BERKELEY -- An industry group represented by one of the nation's most prominent attorneys has sued Berkeley in federal court, seeking to topple the city's recently enacted ordinance mandating disclosure of possible radiation hazards associated with use of cellphones.
Olson was solicitor general under President George W. Bush from 2001 to 2004. In late 2000, Olson represented then-candidate Bush before the U.S. Supreme Court, which stopped a recount of votes in Florida, effectively delivering victory to Bush in the presidential campaign over Al Gore. Later, Olson challenged California's Proposition 8, which banned same-sex marriage in 2008. Prop. 8 eventually was overturned in U.S. District Court.
The CTIA suit says Berkeley's ordinance amounts to "compelled speech" that "is not only scientifically baseless and alarmist, but ... also contradicts the federal government's determination that cellphones approved for sale in the United States, however worn, are safe for everyone." It warns that if allowed to stand, it will lead to a "crazy-quilt of tens of thousands of inconsistent 'disclosure' obligations around the country."
Councilman Max Anderson, who co-sponsored the ordinance with Councilman Kriss Worthington, said Tuesday that Berkeley anticipated the lawsuit and that the CTIA's First Amendment argument is spurious and without merit.
"The CTIA, like the NRA, will litigate any measures that seek to protect consumers from their product," Anderson said.
Lawrence Lessig, a law professor and director of the Edmund J. Safra Center for Ethics at Harvard University, told the council on May 12 that he is increasingly concerned that the First Amendment is being used by corporations as a bullying tool.
He referred to several recent national and international scientific studies, and an appeal submitted to the United Nations World Health Organization, that raise concern over the effects of increased exposure to electromagnetic fields generated by electric and wireless devices such as cellphones, cordless phones, base stations, Wi-Fi, broadcast antennas, smart meters, baby monitors and other devices that generate an extremely low-frequency electromagnetic field.
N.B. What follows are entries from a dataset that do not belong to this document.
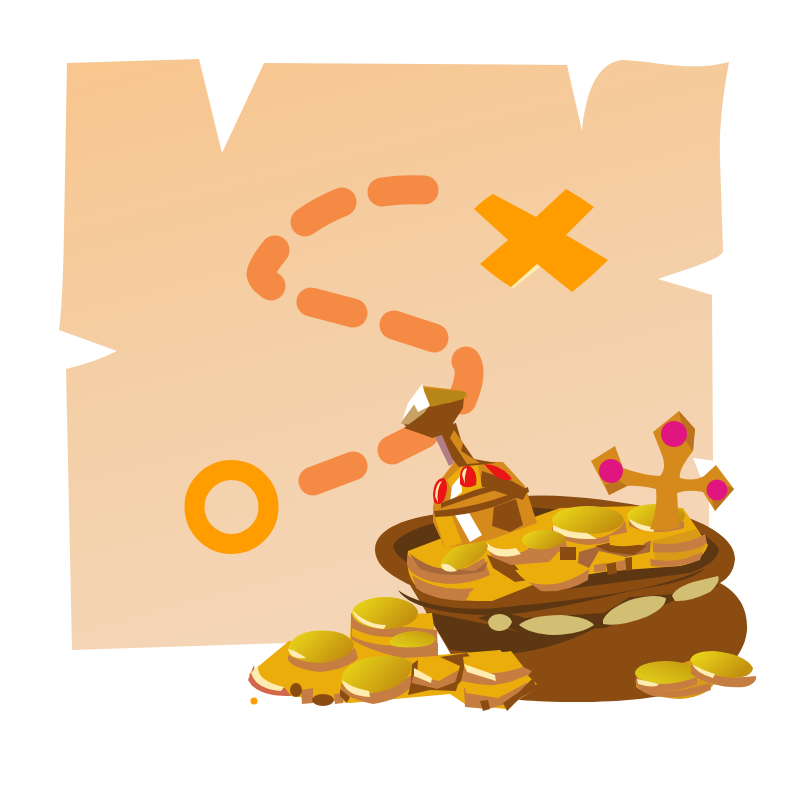
<!DOCTYPE html>
<html lang="en">
<head>
<meta charset="utf-8">
<title>Treasure map</title>
<style>
:root{--paper:#fff;--trail:#f58a45;--mark:#ff9c00;--sack:#8a4c11;--sack-dark:#5d3712;--gold:#ebad0c;--gold-deep:#d99a18;--edge:#c67d42;--edge-dark:#a9683a;--shine:#ffecb0;--stitch:#d3bf73;--bronze:#d68a1c;--ruby:#ea1515;--pink:#e0157f}
html,body{margin:0;background:var(--paper)}
body{width:800px;height:800px;overflow:hidden}
svg{display:block}
.trail{fill:none;stroke:var(--trail);stroke-width:29;stroke-linecap:round;stroke-linejoin:round}
.ring{fill:none;stroke:var(--mark);stroke-width:20}
.mark{fill:var(--mark)}
.sack{fill:var(--sack)}
.sack-dark{fill:var(--sack-dark)}
.gold{fill:var(--gold)}
.gold-deep{fill:var(--gold-deep)}
.edge{fill:var(--edge)}
.edge-dark{fill:var(--edge-dark)}
.shine{fill:var(--shine)}
.white{fill:var(--paper)}
.stitch{fill:var(--stitch)}
.bronze{fill:var(--bronze)}
.ruby{fill:var(--ruby)}
.pink{fill:var(--pink)}
.face{fill:url(#coin-face)}
</style>
</head>
<body>
<svg width="800" height="800" viewBox="0 0 800 800" role="img" aria-label="Torn treasure map with a dashed trail, and a sack of gold coins">
<defs>
<linearGradient id="parchment" x1="0.1" y1="0" x2="0.4" y2="1">
<stop offset="0" stop-color="#f8c68f"/><stop offset="0.5" stop-color="#f4cfa6"/><stop offset="1" stop-color="#f4d6b8"/>
</linearGradient>
<linearGradient id="coin-face" x1="0" y1="0" x2="1" y2="0.5">
<stop offset="0" stop-color="#eedd1a"/><stop offset="1" stop-color="#c3900f"/>
</linearGradient>
<linearGradient id="coin-face-dark" x1="1" y1="0" x2="0" y2="1">
<stop offset="0" stop-color="#c3960f"/><stop offset="1" stop-color="#e5d61a"/>
</linearGradient>
</defs>

<g id="map">
<path fill="url(#parchment)" d="M67 63L199 59L222 153L264 63L567 65L582 131C585 98 595 61 624 60C660 62 690 72 729 62C722 100 719 130 720 160L723 251C722 259 690 268 658 279L712 295L713 461L694 458L709 480V540L500 630L288 643L72 650L66 369Q98 361 117 351L59 330Q63 300 64 230Z"/>
<path class="white" d="M693 458L714 461L712 482L701 478Z"/>
</g>

<g id="trail" class="trail">
<path d="M382 192Q402 189 424 190"/>
<path d="M305 222Q322 210 342 202"/>
<path d="M275 250Q262 266 261 274Q262 280 271 286"/>
<path d="M311 302L353 313"/>
<path d="M394 325L434 338"/>
<path d="M466 361Q474 372 462 400"/>
<path d="M313 481L353 466"/>
<path d="M392 450L424 434"/>
</g>
<circle class="ring" cx="231.500" cy="507" r="37"/>
<path class="shine" d="M510 287L537 262L541 266L514 288Z"/>
<path class="mark" d="M474 209Q484 199 493 194L536 217L566 189Q580 197 594 207L566 235L608 260Q590 278 572 292L537 264L511 287Q496 278 480 264L508 240Z"/>

<g id="sack">
<path class="sack" d="M375 550C375 527 410 518 437 514L520 496C570 493 630 502 672 513C710 523 735 540 735 559C734 572 727 579 720 583C740 594 748 610 747 630C745 653 728 671 704 684C660 704 570 704 520 700L460 670L428 615L410 585C390 575 376 566 375 550Z"/>
<path class="sack-dark" d="M393 546Q398 533 437 522L530 507L670 520Q709 533 719 549Q718 563 690 573L560 590L412 564Q396 558 393 546Z"/>
<path class="sack-dark" d="M398 590C420 607 470 612 505 607C580 600 660 590 706 568Q690 582 640 589C580 603 520 617 480 615C440 613 408 606 398 590Z"/>
<path class="sack-dark" d="M426 612Q470 620 520 632L606 622Q560 650 500 655L450 650Z"/>
<path class="sack-dark" d="M478 618L500 611L525 618L604 613L630 597L675 594L715 577L718 586L676 600L605 628L520 632Z"/>
</g>
<g id="stitches" class="stitch">
<path d="M488 622Q490 614 500 614Q510 615 512 622Q509 631 498 631Q489 630 488 622Z"/>
<path d="M519 625Q530 615 561 615Q588 617 594 625Q581 634 554 635Q530 634 519 625Z"/>
<path d="M603 620Q608 609 630 600Q654 593 666 598Q666 608 646 617Q620 627 603 624Z"/>
<path d="M672 596Q675 588 693 582L718 576Q721 582 710 592Q690 602 675 601Z"/>
</g>

<g id="sack-coins">
<path class="gold" d="M408 551L450 535L520 522L560 508L640 506L683 508L708 545Q702 562 680 566L610 571L540 582L492 601Q450 602 422 592Q404 578 408 551Z"/>
<path class="edge" d="M408 555Q430 573 466 568L484 558L490 575Q472 584 447 584Q417 581 408 568Z"/>
<path class="edge" d="M412 575Q437 592 474 588L465 601Q432 600 416 588Z"/>
<path class="edge-dark" d="M409 553Q425 566 443 569L475 571L488 561L484 571Q450 580 420 569Z"/>
<path class="gold" d="M468 594L499 569L520 581L491 601Z"/>
<path class="sack" d="M487 555L512 562L528 580L515 582L493 568Z"/>
<path class="edge" d="M487 546Q500 556 522 552L550 539L562 548L549 562L511 565L492 557Z"/>
<path class="shine" d="M487 543Q496 552 516 548L521 554Q497 561 487 549Z"/>
<path class="gold" d="M515 570Q552 566 588 569Q582 584 553 590Q530 589 515 570Z"/>
<path class="edge" d="M528 582Q558 591 589 569L588 580Q567 593 541 591Z"/>
<path class="edge" d="M552 527Q567 538 590 539Q615 537 625 521L627 532Q615 544 588 545Q562 542 552 533Z"/>
<ellipse class="face" cx="588" cy="520" rx="36" ry="14"/>
<path class="shine" d="M553 525Q568 533 587 533L597 539Q563 540 553 530Z"/>
<ellipse class="face" cx="544" cy="540" rx="22" ry="10"/>
<path class="edge" d="M528 548Q550 553 566 541L567 548Q550 558 528 552Z"/>
<path class="face" d="M440 565Q446 549 465 544Q487 538 488 546Q485 559 465 567Q444 576 440 565Z"/>
<path class="shine" d="M441 565Q447 561 457 571Q443 574 441 565Z"/>
<path class="sack" d="M560 547H576V560H560Z"/>
<path class="edge-dark" d="M579 552L603 545L640 548L651 537L650 552L626 557L599 551L589 568L578 563Z"/>
<path class="sack" d="M595 546L617 541L647 546L634 555L610 552Z"/>
<path class="gold" d="M609 536L651 528L652 540Q633 549 610 545Z"/>
<path class="gold-deep" d="M652 541L696 529L707 545Q693 563 656 564Z"/>
<path class="edge" d="M653 543Q684 547 705 534L707 543Q690 555 653 552ZM650 559Q680 565 703 551L700 560Q678 569 651 566Z"/>
<ellipse class="face" cx="656" cy="516" rx="29" ry="12"/>
<path class="edge" d="M629 521Q648 533 684 521V528Q655 537 629 526Z"/>
<path class="shine" d="M629 519Q643 527 656 527L653 532Q633 530 629 519Z"/>
<path class="sack" d="M606 564L616 562L617 573L608 575ZM625 558L632 557V570L626 571Z"/>
<path class="edge" d="M594 565L606 563L606 571L594 572ZM616 562L625 560V570L617 571Z"/>
</g>

<g id="scepter">
<path class="bronze" d="M433 508L436 486L455 461L503 462L525 486L537 523L490 540L445 548L433 522Z"/>
<path class="sack" d="M482 471L512 481L528 490L523 500L480 486ZM494 507L516 499L523 525L510 532L492 526Z"/>
<path class="gold" d="M447 480L466 462L478 465L482 487L456 499Z"/>
<path class="white" d="M452 486L461 475L462 492L450 502Z"/>
<path class="white" d="M455 515L468 511L482 535L470 542Z"/>
<path class="gold" d="M434 514L450 511L462 543L445 548Z"/>
<path class="sack" d="M434 511Q480 508 528 487L529 492Q482 516 435 517Z"/>
<path class="sack" d="M441 503L475 490L505 483L506 487L476 496L441 508Z"/>
<path class="ruby" d="M433 495Q434 478 444 478Q450 485 444 500Q439 507 434 502ZM460 476Q461 464 470 466Q478 472 476 485Q466 490 460 484ZM484 464Q503 465 512 479Q503 483 493 474Z"/>
<path class="shine" d="M435 496Q436 482 442 481Q436 490 438 503ZM462 475Q463 468 467 468Q464 478 465 484Z"/>
<path class="sack" d="M430 430L456 423L461 440L474 459L496 463L459 467L445 451Z"/>
<path class="bronze" d="M454 430L463 443L461 451L480 463L467 464L450 438Z"/>
<path fill="#b27d83" d="M435 437L442 435L454 463L449 466Z"/>
<path class="sack" d="M404 425L420 394L464 396L463 408L450 428L432 438Z"/>
<path class="bronze" d="M423 386L465 391L468 397L449 403L426 404Z"/>
<path fill="#b78619" d="M424 388L466 392L463 399L431 407Z"/>
<path fill="#c8a365" d="M401 424L409 404L421 385L430 405L415 425Z"/>
<path class="white" d="M402 421L408 403L422 384L424 391ZM414 404L423 389L430 406L418 412Z"/>
<path class="sack" d="M404 428L428 410L463 401L459 413L433 438Z"/>
</g>

<g id="cross">
<path class="bronze" d="M653 432L679 411L695 429L693 451Q678 470 680 478Q694 482 704 476L716 465L734 489L715 511L703 492Q688 489 677 493L679 527Q665 533 650 529Q658 510 656 489Q639 485 627 486L609 495L591 461L615 446L623 468Q642 475 660 476Q667 468 662 455Z"/>
<path fill="#bd731e" d="M679 411L695 429L693 451L685 440ZM715 511L734 489L728 486L712 500ZM609 495L627 486L618 480L605 485Z"/>
<circle class="pink" cx="674" cy="434" r="13"/>
<circle class="pink" cx="611" cy="471" r="12"/>
<circle class="pink" cx="717" cy="490" r="10.500"/>
</g>

<g id="coin-pile">
<path class="gold" d="M249 674L289 641L350 640L351 617L432 613L438 655L500 650L537 684L505 709L465 704L450 694L350 703L282 695L252 686Z"/>
<path fill="#d4674a" d="M254 665Q254 682 285 688L291 696Q257 697 248 680Z"/>
<path class="shine" d="M251 673L258 665Q256 681 284 687L281 691Q256 689 251 673Z"/>
<path class="edge" d="M288 655Q320 672 355 648L358 658Q348 669 320 672Q294 669 288 660Z"/>
<path class="face" d="M288 650Q290 635 312 631Q346 628 354 644Q352 659 322 663Q296 663 288 650Z"/>
<path class="shine" d="M288 649Q297 651 306 658Q290 660 288 649Z"/>
<path class="edge" d="M351 613Q371 628 410 627L437 630L438 656L402 658Q367 650 351 639Z"/>
<path class="gold" d="M352 628Q370 638 394 637L395 646Q365 644 352 636Z"/>
<ellipse class="face" cx="385" cy="613" rx="33" ry="16"/>
<path class="shine" d="M352 610Q367 625 386 625L384 629Q358 627 352 610Z"/>
<path fill="url(#coin-face-dark)" d="M389 642Q394 632 415 631Q433 632 436 639Q432 648 407 648Q392 648 389 642Z"/>
<path class="edge" d="M389 645Q410 651 438 643V653Q411 662 389 652Z"/>
<path class="edge" d="M341 682Q375 703 413 674L414 684Q401 700 373 704Q345 698 341 689Z"/>
<path class="face" d="M341 682Q342 665 366 658Q397 652 411 662Q414 679 390 689Q353 701 341 682Z"/>
<path class="shine" d="M342 680Q352 688 369 691L370 697Q345 696 342 680Z"/>
<path class="gold" d="M414 662L459 658L459 679L443 687L413 678Z"/>
<path class="sack" d="M411 682L437 687L460 677L456 691L430 690L408 695ZM412 664L418 660L417 676L411 682Z"/>
<path class="edge" d="M413 675L439 681L458 670V681L437 689L412 683Z"/>
<path class="shine" d="M414 668L432 678L431 683L414 676Z"/>
<path class="sack" d="M440 657L467 653L474 661L463 679L453 690L460 666Z"/>
<path class="gold" d="M463 657L511 651L525 669L502 682L465 674Z"/>
<path class="edge" d="M464 668Q488 679 523 667L532 671L524 680L488 686L461 681Z"/>
<path class="shine" d="M464 664L495 675L496 681L467 672Z"/>
<path class="edge" d="M464 688L493 694L525 682L536 689L515 702L488 709L465 707Z"/>
<path class="gold" d="M464 683L500 686L528 675L530 681L498 698L466 693Z"/>
<path class="sack" d="M503 703L519 692L533 678L537 689L521 697L507 711ZM480 701L488 700L490 709L483 711Z"/>
<path class="edge" d="M301 690L313 688V703L302 704ZM334 694L343 693V703L335 704Z"/>
<ellipse class="sack" cx="296" cy="690" rx="6" ry="7"/>
<ellipse class="sack" cx="323" cy="700" rx="11" ry="6"/>
<path class="sack" d="M340 689L350 697L347 703L340 696Z"/>
<circle class="mark" cx="254" cy="701" r="3.500"/>
</g>

<g id="loose-coins">
<path class="gold-deep" d="M636 679L700 657L716 680Q709 697 680 699Q648 697 636 687Z"/>
<path class="edge" d="M635 680Q650 694 682 690L710 683L711 690Q682 700 653 696Q637 691 635 680Z"/>
<ellipse fill="url(#coin-face-dark)" cx="666" cy="673" rx="31" ry="12"/>
<path class="edge" d="M636 677Q660 691 697 677V684Q667 697 636 685Z"/>
<path class="shine" d="M637 679Q647 681 659 684Q656 689 638 684Z"/>
<path class="edge" d="M691 664Q718 681 756 676Q757 684 744 687Q714 689 691 674Z"/>
<path class="face" d="M690 660Q693 651 714 651Q745 654 753 668Q752 678 731 678Q701 675 690 660Z"/>
<path class="shine" d="M692 664Q702 670 715 674L713 678Q696 673 692 664Z"/>
</g>
</svg>
</body>
</html>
Lessig has offered to provide legal advice to the city and defend the ordinance pro bono.
Contact Tom Lochner at 510-262-2760. Follow him at Twitter.com/tomlochner.